=== Given information ===
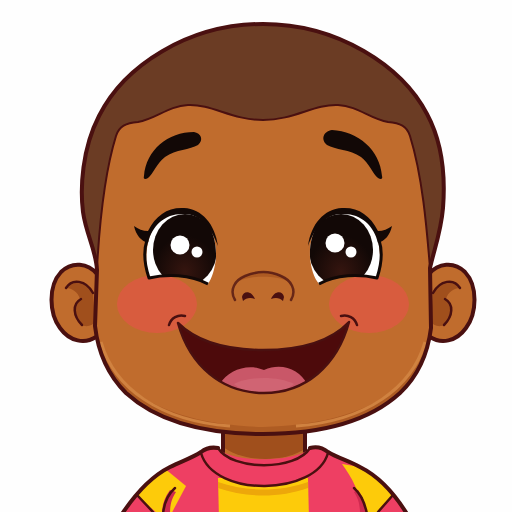
<!DOCTYPE html>
<html lang="en">
<head>
<meta charset="utf-8">
<title>Smiling child</title>
<style>
:root {
  --paper: #fefefe;
  --line: #4a1010;
  --skin: #c06c2d;
  --skin-shade: #a04f1c;
  --skin-light: #d08240;
  --hair: #6b3c24;
  --ink: #120806;
  --iris: #35150f;
  --white: #ffffff;
  --lid: #cfcbd6;
  --blush: #dc5a41;
  --mouth: #4d0a0b;
  --tongue: #c95768;
  --tongue-light: #d8707c;
  --pink: #ee3f63;
  --pink-shade: #cf2a50;
  --yellow: #fdcb0a;
  --yellow-shade: #eda70a;
}
html, body { margin: 0; height: 100%; overflow: hidden; background: var(--paper); }
svg { display: block; width: 512px; height: 512px; }
.outline { fill: none; stroke: var(--line); stroke-width: 4; stroke-linecap: round; stroke-linejoin: round; }
.fine { stroke-width: 2.5; }
.skin { fill: var(--skin); }
.shade { fill: var(--skin-shade); }
.hair { fill: var(--hair); }
.ink { fill: var(--ink); }
.white { fill: var(--white); }
.blush { fill: var(--blush); opacity: .88; }
.pink { fill: var(--pink); }
.pink-shade { fill: var(--pink-shade); }
.yellow { fill: var(--yellow); }
.yellow-shade { fill: var(--yellow-shade); }
</style>
</head>
<body>
<svg viewBox="0 0 512 512" role="img" aria-label="Cartoon of a smiling child in a striped shirt">
  <defs>
    <path id="head-shape" d="M263 24C188 24 124 66 99 116C82 149 80 188 83 212C86 234 96 250 97 270L95 326C98 352 107 374 126 393C160 424 210 434 263 434C316 434 366 424 400 393C418 376 428 352 431 328L430 268C434 250 441 232 443 208C446 170 441 140 427 114C402 66 338 24 263 24Z"/>
    <path id="shirt-shape" d="M122 514C134 496 150 477 170 467C182 461 192 458 201 452C206 448 212 447 217 448C232 463 294 463 311 448C317 446 323 448 328 452C338 458 349 461 360 467C380 477 396 496 407 514Z"/>
    <path id="mouth-shape" d="M178 323C196 341 224 350 263 350C302 350 331 341 349 322C337 366 305 393 264 393C222 393 190 366 178 323Z"/>
    <path id="left-eye-shape" d="M147 272C143 236 157 211 182 211C204 211 217 231 216 257C215 269 212 278 208 284C188 275 164 275 149 278Z"/>
    <path id="right-eye-shape" d="M379 272C384 236 370 211 345 211C322 211 309 231 310 257C311 269 314 278 319 284C338 275 362 275 377 278Z"/>
    <clipPath id="head-clip"><use href="#head-shape"/></clipPath>
    <clipPath id="shirt-clip"><use href="#shirt-shape"/></clipPath>
    <clipPath id="mouth-clip"><use href="#mouth-shape"/></clipPath>
    <clipPath id="left-eye-clip"><use href="#left-eye-shape"/></clipPath>
    <clipPath id="right-eye-clip"><use href="#right-eye-shape"/></clipPath>
    <radialGradient id="iris-tone" cx=".5" cy=".8" r=".5">
      <stop offset="0" stop-color="var(--iris)"/>
      <stop offset="1" stop-color="var(--ink)"/>
    </radialGradient>
    <g id="ear">
      <path class="skin" d="M97 274C88 263 72 261 61 272C48 286 49 313 60 328C70 342 85 344 96 337Z"/>
      <path class="shade" d="M93 292C86 281 72 279 66 288C72 288 78 292 80 299C72 303 72 315 80 324C86 328 92 326 95 322Z"/>
      <path class="outline" d="M97 274C88 263 72 261 61 272C48 286 49 313 60 328C70 342 85 344 96 337"/>
      <path class="outline fine" d="M93 293C86 280 72 278 66 288M81 299C72 304 73 316 82 325"/>
    </g>
  </defs>

  <rect width="512" height="512" fill="var(--paper)"/>

  <g id="ears">
    <use href="#ear"/>
    <use href="#ear" transform="matrix(-1 0 0 1 526 0)"/>
  </g>

  <g id="neck">
    <path class="skin" d="M222 426H306V452C288 470 238 470 222 452Z"/>
    <path class="shade" d="M222 426H306V448C286 463 242 463 222 446Z"/>
    <path class="outline" d="M223 430V452M305 430V452"/>
  </g>

  <g id="shirt">
    <g clip-path="url(#shirt-clip)">
      <rect class="pink" x="110" y="440" width="310" height="80"/>
      <path class="yellow" d="M116 520C130 494 146 478 164 468L186 486L168 520Z"/>
      <path class="yellow" d="M218 478H308L309 520H219Z"/>
      <path class="yellow" d="M342 464L366 468L400 490L392 512L372 520H364C362 498 354 480 342 464Z"/>
      <path class="pink" d="M118 520L136 495L158 514ZM372 520L393 496L412 520Z"/>
      <path class="yellow-shade" d="M218 482C246 492 280 492 308 482V488C280 498 246 498 218 488Z"/>
      <path class="pink-shade" d="M170 490C164 498 162 506 162 514H170C170 504 172 498 176 492ZM358 490C364 498 366 506 366 514H360C360 504 358 498 354 492Z"/>
    </g>
    <path class="pink" d="M201 453C206 448 212 446 218 448C232 469 296 469 310 448C316 446 323 448 328 453C316 496 214 498 201 453Z"/>
    <path class="outline fine" d="M201 453C214 498 316 496 328 453M218 448C232 471 296 471 310 448"/>
    <path class="outline fine" d="M137 495L153 512M393 495L378 512M175 488C167 495 164 504 163 514M354 488C362 495 365 504 367 514"/>
    <path class="outline" d="M122 514C134 496 150 477 170 467C182 461 192 458 201 452C206 448 212 447 218 448M310 448C317 446 323 448 328 452C338 458 349 461 360 467C380 477 396 496 407 514"/>
  </g>

  <g id="head">
    <use class="skin" href="#head-shape"/>
    <g clip-path="url(#head-clip)">
      <path class="shade" d="M95 326C104 386 160 424 263 427C366 424 424 386 431 326L440 440H90Z" opacity=".55"/>
      <path d="M101 342C114 388 160 421 230 426M425 342C412 388 366 421 296 426" fill="none" stroke="var(--skin-light)" stroke-width="3"/>
      <path class="hair" d="M70 10H456V268H430C427 232 423 178 410 136C407 126 400 123 388 122C370 119 358 106 338 105C314 104 294 120 263 120C232 120 212 104 188 105C168 106 156 119 138 122C126 123 119 126 116 136C103 178 99 232 97 268H70Z"/>
      <path class="outline" style="stroke-width:2" d="M97 268C99 232 103 178 116 136C119 126 126 123 138 122C156 119 168 106 188 105C212 104 232 120 263 120C294 120 314 104 338 105C358 106 370 119 388 122C400 123 407 126 410 136C423 178 427 232 430 268"/>
    </g>
    <use class="outline" href="#head-shape"/>
  </g>

  <g id="cheeks" class="blush">
    <ellipse cx="157" cy="304" rx="40" ry="29"/>
    <ellipse cx="369" cy="304" rx="40" ry="29"/>
  </g>

  <g id="eyebrows" class="ink">
    <path d="M144 176C146 150 168 132 194 132C201 133 204 140 198 145C190 150 176 149 165 157C157 163 153 174 148 178C145 180 143 179 144 176Z"/>
    <path d="M382 176C380 150 358 131 332 130C324 131 320 139 327 145C335 150 350 149 361 157C369 163 373 174 378 178C381 180 383 179 382 176Z"/>
  </g>

  <g id="left-eye">
    <g clip-path="url(#left-eye-clip)">
      <rect class="white" x="140" y="205" width="80" height="82"/>
      <path d="M140 245C150 214 170 208 190 214V205H140Z" fill="var(--lid)"/>
      <ellipse cx="185" cy="250" rx="32" ry="36" fill="url(#iris-tone)"/>
    </g>
    <path class="ink" d="M134 226C138 229 143 231 148 231C156 215 168 207 184 208C202 209 215 224 218 246C211 227 200 214 184 214C166 213 152 225 148 243C141 241 136 235 134 226Z"/>
    <path d="M147 240C143 252 145 266 149 278C166 274 190 274 208 284" fill="none" stroke="var(--ink)" stroke-width="3" stroke-linejoin="round"/>
    <circle class="white" cx="180" cy="245" r="9.5"/>
    <circle class="white" cx="197" cy="252" r="5.5"/>
  </g>

  <g id="right-eye">
    <g clip-path="url(#right-eye-clip)">
      <rect class="white" x="306" y="205" width="80" height="82"/>
      <path d="M386 245C376 214 356 208 336 214V205H386Z" fill="var(--lid)"/>
      <ellipse cx="341" cy="250" rx="32" ry="36" fill="url(#iris-tone)"/>
    </g>
    <path class="ink" d="M392 226C388 229 383 231 378 231C370 215 358 207 342 208C324 209 311 224 308 246C315 227 326 214 342 214C360 213 374 225 378 243C385 241 390 235 392 226Z"/>
    <path d="M379 240C383 252 381 266 377 278C360 274 336 274 319 284" fill="none" stroke="var(--ink)" stroke-width="3" stroke-linejoin="round"/>
    <circle class="white" cx="335" cy="243" r="9.5"/>
    <circle class="white" cx="351" cy="252" r="5.5"/>
  </g>

  <g id="nose">
    <path class="shade" d="M238 282C246 268 280 268 288 282C280 275 246 275 238 282Z" opacity=".6"/>
    <path class="outline fine" d="M235 300C229 290 235 280 245 276C257 271 270 271 281 276C291 280 297 290 291 300" stroke-opacity=".75"/>
    <path d="M242 297C243 291 251 290 255 299C250 297 246 298 243 301ZM284 297C283 291 275 290 271 299C276 297 280 298 283 301Z" fill="var(--line)"/>
  </g>

  <g id="mouth">
    <use href="#mouth-shape" fill="var(--mouth)"/>
    <g clip-path="url(#mouth-clip)">
      <path d="M220 384C228 370 248 363 264 370C282 362 300 370 307 384L290 400H236Z" fill="var(--tongue)"/>
      <path d="M234 384C250 376 278 376 294 384L280 394H248Z" fill="var(--tongue-light)" opacity=".55"/>
    </g>
    <use class="outline fine" href="#mouth-shape"/>
    <path class="outline fine" d="M169 325C171 318 178 314 185 316M357 325C355 318 348 314 341 316"/>
  </g>
</svg>
</body>
</html>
===
▸ **Task requirements**: Each line with the word "blush" in the records above belongs in the result; copy all of them.

▸ **Written answer**:
  --blush: #dc5a41;
.blush { fill: var(--blush); opacity: .88; }
  <g id="cheeks" class="blush">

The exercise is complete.